We all know that the moon is not made of green cheese, but what if it were made of barbeque spare ribs, would you eat it then?
YOGART STUDIO :: Possibility thinking…what if the moon were made of barbeque spare ribs?
We all laughed when 1) SNL used to be funny, and 2) Will Ferrell (as Chicago Cubs broadcaster), Harry Carey interviewed Jeff Goldblum’s character (as Astrophysicist Dr. Ken Waller) on the now infamous Saturday Night Live skit Space the Infinite Frontier. Ferrell’s erratic and exaggerated portrayal of Caray combined with Goldblum’s confused awkwardness made for an entertaining skit. When Ferrell proposed eating the moon if it were turned into his favourite tasty food, we laughed because it was a playful way to get the audience, for a brief second, to consider a ridiculous possibility.
According to developmental psychologist Lev Vygotsky, creative thinking ripens with age because our imaginations develop as a result of our rich experiences and environments. Meaning that, adults have bigger imaginations than children. You may be thinking, ”Oh come on Patricia! Are you kidding me?! Kids have waaaaay bigger imaginations than us!” But what Vygotsky was trying to say is that, the older you are and the more you have experienced in life than the bigger your imagination is because you have more material to pull from. Theoretically speaking, children’s imagination’s appear to be more developed and inventive because kids have less control but ultimately, more faith in their imagination between what is real versus what is made up. Why is this important to consider? Because educators/parents/caregivers end up perceiving kids’ imaginations as being bigger and more developed than they actually are and in turn, we fail to honour and support kids possibility thinking to the same extent as we honour literacy or math skills for example. Photographer Vincent Bourilhon says,

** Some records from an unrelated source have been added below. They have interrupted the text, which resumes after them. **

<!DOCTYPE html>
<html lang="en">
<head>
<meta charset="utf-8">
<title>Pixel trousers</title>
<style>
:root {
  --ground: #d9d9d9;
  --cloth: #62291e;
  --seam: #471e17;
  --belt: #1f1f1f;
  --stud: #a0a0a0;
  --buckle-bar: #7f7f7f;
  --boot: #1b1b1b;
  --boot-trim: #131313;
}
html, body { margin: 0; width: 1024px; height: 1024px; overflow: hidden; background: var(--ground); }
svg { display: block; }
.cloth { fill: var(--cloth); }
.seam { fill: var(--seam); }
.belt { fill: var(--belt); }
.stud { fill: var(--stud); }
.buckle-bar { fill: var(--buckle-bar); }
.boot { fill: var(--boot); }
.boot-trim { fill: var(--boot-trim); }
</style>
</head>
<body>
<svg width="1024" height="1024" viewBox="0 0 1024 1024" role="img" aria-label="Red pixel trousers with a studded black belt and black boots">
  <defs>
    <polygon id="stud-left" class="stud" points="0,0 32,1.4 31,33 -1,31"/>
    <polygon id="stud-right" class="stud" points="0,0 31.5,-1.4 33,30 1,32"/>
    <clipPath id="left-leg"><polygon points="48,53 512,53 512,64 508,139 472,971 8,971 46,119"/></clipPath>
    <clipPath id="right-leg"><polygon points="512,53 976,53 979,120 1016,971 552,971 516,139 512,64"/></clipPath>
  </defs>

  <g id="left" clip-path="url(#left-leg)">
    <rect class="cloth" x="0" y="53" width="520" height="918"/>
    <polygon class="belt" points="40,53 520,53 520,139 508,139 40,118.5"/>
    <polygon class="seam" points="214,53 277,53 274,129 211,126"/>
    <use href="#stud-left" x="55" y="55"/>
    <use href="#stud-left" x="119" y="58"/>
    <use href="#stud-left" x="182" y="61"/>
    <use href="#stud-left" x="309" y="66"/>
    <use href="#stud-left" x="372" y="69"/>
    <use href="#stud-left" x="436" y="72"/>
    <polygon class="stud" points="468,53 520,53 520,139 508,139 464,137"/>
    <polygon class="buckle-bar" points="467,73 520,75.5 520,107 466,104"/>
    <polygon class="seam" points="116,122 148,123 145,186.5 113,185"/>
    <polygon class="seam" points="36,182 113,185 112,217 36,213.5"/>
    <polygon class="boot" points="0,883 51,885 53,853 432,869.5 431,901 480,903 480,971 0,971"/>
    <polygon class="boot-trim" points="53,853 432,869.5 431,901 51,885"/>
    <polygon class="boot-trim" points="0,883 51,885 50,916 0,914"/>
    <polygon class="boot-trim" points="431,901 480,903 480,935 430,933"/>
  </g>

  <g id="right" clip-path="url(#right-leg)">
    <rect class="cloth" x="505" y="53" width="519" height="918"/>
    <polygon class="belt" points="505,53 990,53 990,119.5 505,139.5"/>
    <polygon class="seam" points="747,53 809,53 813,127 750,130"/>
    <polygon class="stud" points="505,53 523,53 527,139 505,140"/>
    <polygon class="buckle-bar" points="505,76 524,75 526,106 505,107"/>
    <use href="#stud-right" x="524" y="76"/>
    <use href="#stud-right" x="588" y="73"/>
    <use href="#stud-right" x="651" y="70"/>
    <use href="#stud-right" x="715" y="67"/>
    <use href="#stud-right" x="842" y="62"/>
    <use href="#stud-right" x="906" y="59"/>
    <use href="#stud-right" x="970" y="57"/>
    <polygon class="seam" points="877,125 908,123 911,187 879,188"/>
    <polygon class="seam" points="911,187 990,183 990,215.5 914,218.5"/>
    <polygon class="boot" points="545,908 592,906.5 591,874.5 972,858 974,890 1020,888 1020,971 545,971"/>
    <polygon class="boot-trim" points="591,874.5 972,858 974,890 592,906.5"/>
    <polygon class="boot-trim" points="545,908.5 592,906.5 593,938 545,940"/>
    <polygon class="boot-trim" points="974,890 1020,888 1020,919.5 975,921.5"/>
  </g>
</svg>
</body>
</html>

“I love fantasizing, I love inventing and creating. I think the real world is flat, not original and very negative. If art does not lead us to a different world in which we all live, it does not meet its mission. I am passionate about the dream and magic that surround our thoughts. If we can express ourselves, we should do that.”
Introducing children to possibility thinking can do just that. What if it rained lemonade all day? What if animals could talk? What if kindness was contagious? And of course, what if the moon were made of barbeque spare ribs? Supporting possibility thinking in children encourages their imaginations to develop. Whether you find Will Ferrell’s style of comedy funny or not, there’s no denying the empire of success he has built from his imagination.
YOGART STUDIO :: Art Activity Idea
Using Bourilhon’s surrealist photos as inspiration, ask children a series of “What if…” questions and give them a turn to come up with their own (I promise this will be just as entertaining for you as it is for them). Based on their possibility thinking, ask them to create a collage using their imagination. Provide children with recycled travel, science, food, etc. magazines and an assortment of paper textures, pens, markers, scissors, glue sticks, etc. Be sure to let children know that if they imagine an object that they cannot find in the magazines then they can draw, cut and paste it onto their collage. Once children complete their collage, ask them questions about it! It’s much more constructive than just offering a compliment and it’s a great opportunity to learn more about their artwork. If children are interested or beginning to write, ask them to write a description about their artwork (or write it down for them). Have them “read” it back to you and voilà! A literacy-art activity that supports imagination
Vincent Bourilhon’s photo series below.
Vygotsky, L.S. (2004). Imagination and creativity in childhood. Journal of Russian and East European Psychology, 42(1), 7-97.
(Images via RABBIT38)